Filter the data below, keeping only lines that contain "rotate".
***** Information given *****
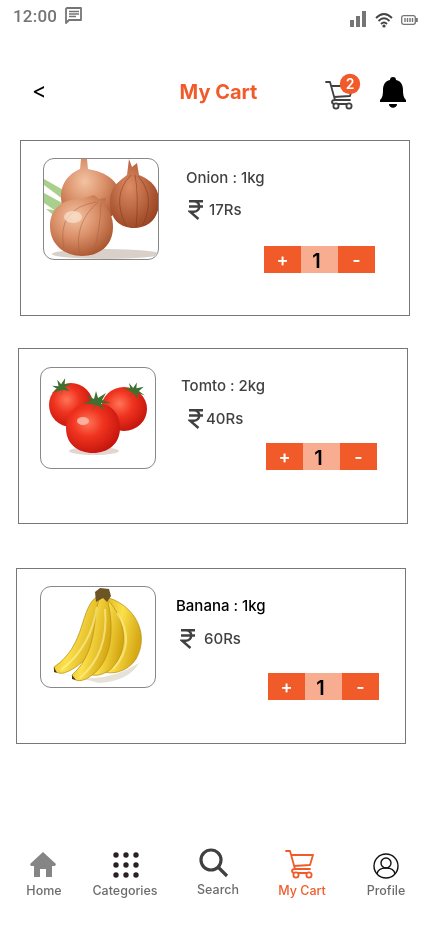
<!DOCTYPE html>
<html lang="en">
<head>
<meta charset="utf-8">
<title>My Cart</title>
<style>
:root {
  --accent: #f15a29;
  --accent-soft: #f8ac90;
  --ink: #000;
  --text: #404040;
  --muted: #6b6b6b;
  --status: #757575;
  --line: #777;
  --paper: #fff;
}
* { box-sizing: border-box; margin: 0; padding: 0; }
body { width: 430px; height: 932px; overflow: hidden; background: var(--paper); font-family: Inter, Roboto, sans-serif; color: var(--text); }
a { color: inherit; text-decoration: none; }
svg { display: block; flex: none; }
.screen { width: 430px; height: 932px; display: flex; flex-direction: column; overflow: hidden; }

.status { height: 32px; padding: 0 12px 0 13px; display: flex; align-items: center; color: var(--status); }
.status time { font: 500 17px/32px Roboto, sans-serif; letter-spacing: .2px; margin-right: 8px; }
.status .signals { margin-left: auto; display: flex; align-items: center; gap: 8px; padding-top: 7px; }

.header { height: 108px; display: grid; grid-template-columns: 118px 201px 1fr; align-items: center; padding-top: 12px; }
.back { padding-left: 32px; font-size: 22px; line-height: 24px; color: var(--ink); padding-bottom: 5px; }
.header h1 { font-size: 20px; line-height: 24px; font-weight: 700; color: var(--accent); text-align: center; }
.actions { display: flex; align-items: center; gap: 18px; padding-left: 5px; height: 40px; }

.items { height: 604px; list-style: none; }
.card { width: 390px; height: 176px; border: 1px solid var(--line); display: flex; align-items: flex-start; }
.onion { margin-left: 20px; padding: 17px 0 0 22px; }
.tomato { margin: 32px 0 0 18px; padding: 18px 0 0 21px; }
.banana { margin: 44px 0 0 16px; padding: 17px 0 0 23px; }
.photo { width: 116px; height: 102px; border: 1px solid #888; border-radius: 11px; overflow: hidden; flex: none; }
.details { display: flex; flex-direction: column; align-items: flex-start; padding-top: 10px; }
.onion .details { margin-left: 27px; }
.tomato .details { margin-left: 25px; padding-top: 9px; }
.banana .details { margin-left: 20px; }
.details h2 { font-size: 15px; line-height: 20px; font-weight: 500; white-space: nowrap; }
.banana h2 { color: var(--ink); }
.price { height: 20px; margin-top: 12px; padding-left: 2px; display: flex; align-items: center; gap: 5px; font-size: 15px; font-weight: 500; line-height: 20px; }
.tomato .price { margin-top: 13px; padding-left: 7px; gap: 2px; }
.banana .price { margin-top: 13px; padding-left: 4px; gap: 8px; }
.stepper { width: 111px; height: 27px; display: grid; grid-template-columns: repeat(3, 1fr); margin: 26px 0 0 78px; text-align: center; font-weight: 600; line-height: 27px; }
.tomato .stepper { margin: 14px 0 0 85px; }
.banana .stepper { margin: 24px 0 0 92px; }
.stepper a { background: var(--accent); color: var(--paper); font-size: 18px; }
.stepper output { background: var(--accent-soft); color: var(--ink); font-size: 20px; line-height: 30px; padding-right: 6px; height: 27px; }

.tabs { margin-top: 100px; height: 60px; display: grid; grid-template-columns: 88px 74px 112px 56px 112px; width: 442px; }
.tabs a { display: flex; flex-direction: column; align-items: center; font-size: 12.5px; font-weight: 500; line-height: 16px; color: var(--muted); white-space: nowrap; }
.tabs svg { margin-bottom: 3px; }
.tabs .search svg { margin: -1px 8px 3px 0; }
.tabs .current { color: var(--accent); }
.tabs .current svg { margin-right: 4px; }
</style>
</head>
<body>
<svg width="0" height="0" style="position:absolute" aria-hidden="true">
  <defs>
    <symbol id="icon-cart" viewBox="0 0 30 30">
      <g fill="none" stroke="currentColor" stroke-width="1.8" stroke-linecap="round" stroke-linejoin="round">
        <path d="M1 2h4l5 18h15M6 6h22l-3 10-16 1M10 20c-4 0-4 4 0 4h15"/>
        <circle cx="11" cy="26" r="2.6" fill="#fff"/><circle cx="24" cy="26" r="2.6" fill="#fff"/>
      </g>
    </symbol>
    <symbol id="icon-rupee" viewBox="0 0 16 20">
      <path d="M1 1.2h14M1 6.5h14M2 1.2h4c7 0 7 10.500 0 10.500H2L10.500 19" fill="none" stroke="currentColor" stroke-width="2.4"/>
    </symbol>
    <radialGradient id="onion-skin" cx=".4" cy=".35" r=".7">
      <stop offset="0" stop-color="#f3c3a2"/><stop offset=".5" stop-color="#d98f68"/><stop offset="1" stop-color="#a9552f"/>
    </radialGradient>
    <radialGradient id="onion-dark" cx=".4" cy=".4" r=".7">
      <stop offset="0" stop-color="#dd8c64"/><stop offset="1" stop-color="#96401f"/>
    </radialGradient>
    <radialGradient id="tomato-skin" cx=".4" cy=".38" r=".65">
      <stop offset="0" stop-color="#ff7558"/><stop offset=".45" stop-color="#f0331f"/><stop offset="1" stop-color="#c4150d"/>
    </radialGradient>
    <linearGradient id="banana-skin" x1="0" y1="0" x2="1" y2=".4">
      <stop offset="0" stop-color="#d9b51c"/><stop offset=".5" stop-color="#fbe04a"/><stop offset="1" stop-color="#d6a814"/>
    </linearGradient>
    <path id="tomato-leaf" d="M0 0l-13-2 8-2-4-6 7 4 2-8 2 7 8-5-4 7 9 3-10 0 3 7-7-5-6 7z" fill="#40702f"/>
  </defs>
</svg>

<main class="screen">
  <div class="status">
    <time>12:00</time>
    <svg width="18" height="18" viewBox="0 0 18 18" aria-hidden="true"><path d="M2 1h14v12H4l-3 3V2z" fill="none" stroke="currentColor" stroke-width="1.8" stroke-linejoin="round"/><path d="M4 4.500h10M4 7h10M4 9.500h7" stroke="currentColor" stroke-width="1.4"/></svg>
    <div class="signals">
      <svg width="17" height="17" viewBox="0 0 17 17" fill="currentColor" aria-hidden="true"><rect y="9" width="4" height="7"/><rect x="6" y="5" width="4" height="11"/><rect x="12" width="4" height="16"/></svg>
      <svg width="18" height="16" viewBox="0 0 18 16" aria-hidden="true"><g fill="none" stroke="#444" stroke-width="1.8"><path d="M1 6q8-8 16 0M3.500 9q5.500-5.500 11 0M6 12q3-3 6 0"/></g><circle cx="9" cy="14" r="1.6" fill="#444"/></svg>
      <svg width="17" height="10" viewBox="0 0 17 10" aria-hidden="true"><rect x=".7" y=".7" width="13.600" height="8.600" rx="2" fill="none" stroke="currentColor" stroke-width="1.3"/><path d="M4 3v4M6.500 3v4M9 3v4M11.500 3v4" stroke="currentColor" stroke-width="1.4"/><rect x="15" y="3" width="1.800" height="4" fill="currentColor"/></svg>
    </div>
  </div>

  <header class="header">
    <a class="back" href="#" aria-label="Back">&lt;</a>
    <h1>My Cart</h1>
    <div class="actions">
      <svg width="37" height="38" viewBox="0 0 37 38" role="img" aria-label="Cart, 2 items">
        <use href="#icon-cart" x="1" y="7" width="30" height="30"/>
        <circle cx="26" cy="11" r="10.200" fill="#f15a29"/>
        <text x="26" y="16" text-anchor="middle" font-family="Inter, sans-serif" font-size="14" font-weight="600" fill="#fff">2</text>
      </svg>
      <svg width="28" height="31" viewBox="0 0 28 31" role="img" aria-label="Notifications"><path d="M14 0c2 0 3 1 3 3 5 1 7 5 7 10 0 6 1 8 3 10v2H1v-2c2-2 3-4 3-10C4 8 6 4 11 3c0-2 1-3 3-3zM10 27h8c0 5-8 5-8 0z"/></svg>
    </div>
  </header>

  <ul class="items">
    <li class="card onion">
      <div class="photo">
        <svg width="114" height="100" viewBox="0 0 114 100" role="img" aria-label="Photo of three brown onions">
          <path d="M0 20l28 16-4 8L0 26zM0 34l22 12-4 10L0 44zM2 50l16 2-4 8z" fill="#a9cf8c"/>
          <ellipse cx="62" cy="95" rx="54" ry="5" fill="#d9d0ca"/>
          <path d="M37 0l6 0 1 10c18 3 32 12 32 28 0 18-14 26-30 26S17 54 17 38c0-16 10-24 19-28z" fill="url(#onion-skin)"/>
          <path d="M85 0l3 8 5-4 2 12c12 5 20 12 20 27 0 17-11 26-25 26S66 60 66 43c0-16 10-21 17-27z" fill="url(#onion-dark)"/>
          <path d="M87 16q-20 20-5 51M91 16q4 20 1 53M94 17q18 20 5 49" fill="none" stroke="#7f361b" opacity=".5"/>
          <path d="M50 36l5 4 7-1-2 7c6 6 9 13 9 22 0 19-14 29-31 29S6 86 6 67c0-17 12-27 30-27z" fill="url(#onion-skin)"/>
          <path d="M52 43Q12 50 20 89M54 43Q29 65 36 96M57 44q-1 30-8 50" fill="none" stroke="#a95f3b" opacity=".5"/>
          <ellipse cx="29" cy="58" rx="9" ry="6" fill="#fbe3d0" opacity=".7"/>
        </svg>
      </div>
      <div class="details">
        <h2>Onion : 1kg</h2>
        <p class="price"><svg width="16" height="20" aria-hidden="true"><use href="#icon-rupee"/></svg>17Rs</p>
        <div class="stepper"><a href="#" aria-label="Add one">+</a><output>1</output><a href="#" aria-label="Remove one">-</a></div>
      </div>
    </li>
    <li class="card tomato">
      <div class="photo">
        <svg width="114" height="100" viewBox="0 0 114 100" role="img" aria-label="Photo of three red tomatoes">
          <ellipse cx="53" cy="83" rx="25" ry="4" fill="#e4d5d2"/>
          <ellipse cx="30" cy="37" rx="22" ry="22" fill="url(#tomato-skin)"/>
          <ellipse cx="83" cy="41" rx="23" ry="22" fill="url(#tomato-skin)"/>
          <use href="#tomato-leaf" transform="translate(21 22) rotate(-25) scale(.8)"/>
          <use href="#tomato-leaf" transform="translate(92 25) rotate(20) scale(.8)"/>
          <path d="M52 36c18-2 27 9 27 24 0 16-12 25-27 25S25 76 25 60c0-15 10-26 27-24z" fill="url(#tomato-skin)"/>
          <use href="#tomato-leaf" transform="translate(55 37)"/>
          <ellipse cx="42" cy="53" rx="6" ry="4" fill="#ffc3b3" opacity=".8"/>
        </svg>
      </div>
      <div class="details">
        <h2>Tomto : 2kg</h2>
        <p class="price"><svg width="16" height="20" aria-hidden="true"><use href="#icon-rupee"/></svg>40Rs</p>
        <div class="stepper"><a href="#" aria-label="Add one">+</a><output>1</output><a href="#" aria-label="Remove one">-</a></div>
      </div>
    </li>
    <li class="card banana">
      <div class="photo">
        <svg width="114" height="100" viewBox="0 0 114 100" role="img" aria-label="Photo of a bunch of yellow bananas">
          <path d="M20 86q40 14 78-10-10 18-40 20z" fill="#e6e2d8"/>
          <g fill="url(#banana-skin)" stroke="#b48c12" stroke-width=".7">
            <path d="M64 10C92 16 110 46 95 72 86 86 68 88 62 84 78 70 84 50 64 10z"/>
            <path d="M62 9C84 26 90 60 72 80 64 88 54 90 49 87 66 66 66 40 58 10z"/>
            <path d="M57 9C38 20 46 58 13 80c0 5 4 7 10 6C52 76 60 46 62 11z"/>
            <path d="M60 9C50 24 60 62 31 88c1 6 7 7 14 4C72 78 74 42 66 11z"/>
          </g>
          <path d="M56 20Q50 60 20 83M64 22Q68 66 39 91M76 26q20 30-4 56" fill="none" stroke="#fff3a0" stroke-width="2" opacity=".6"/>
          <path d="M54 5l5-4 9 1 2 7-4 6-4-4-7 4z" fill="#6d5424"/>
          <path d="M13 80l3 6-3-1zM31 88l4 5-4-1z" fill="#4b3a18"/>
        </svg>
      </div>
      <div class="details">
        <h2>Banana : 1kg</h2>
        <p class="price"><svg width="16" height="20" aria-hidden="true"><use href="#icon-rupee"/></svg>60Rs</p>
        <div class="stepper"><a href="#" aria-label="Add one">+</a><output>1</output><a href="#" aria-label="Remove one">-</a></div>
      </div>
    </li>
  </ul>

  <nav class="tabs" aria-label="Main">
    <a href="#"><svg width="28" height="36" viewBox="0 0 28 36" aria-hidden="true"><path d="M13 8l13 12-1 2h-3v11h-6v-8h-6v8H4V22H1l-1-2z" fill="#858585"/></svg>Home</a>
    <a href="#"><svg width="28" height="36" viewBox="0 0 28 36" aria-hidden="true"><g fill="#2b2024"><g id="dot-row"><circle cx="5" cy="11" r="2.700"/><circle cx="15" cy="11" r="2.700"/><circle cx="25" cy="11" r="2.700"/></g><use href="#dot-row" y="10"/><use href="#dot-row" y="20"/></g></svg>Categories</a>
    <a class="search" href="#"><svg width="30" height="36" viewBox="0 0 30 36" aria-hidden="true"><g fill="none" stroke="#404040" stroke-width="3.200"><circle cx="12" cy="17" r="10"/><path d="M19 24l9 9"/></g></svg>Search</a>
    <a class="current" href="#" aria-current="page"><svg width="30" height="36" viewBox="0 0 30 36" aria-hidden="true"><use href="#icon-cart" y="5" width="30" height="30"/></svg>My Cart</a>
    <a href="#"><svg width="28" height="36" viewBox="0 0 28 36" aria-hidden="true"><g fill="none" stroke="#111" stroke-width="1.400"><circle cx="14" cy="22" r="12"/><circle cx="14" cy="19" r="5"/><path d="M5 30q1-6 9-6t9 6"/></g></svg>Profile</a>
  </nav>
</main>
</body>
</html>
*****
Solution for this problem:
          <use href="#tomato-leaf" transform="translate(21 22) rotate(-25) scale(.8)"/>
          <use href="#tomato-leaf" transform="translate(92 25) rotate(20) scale(.8)"/>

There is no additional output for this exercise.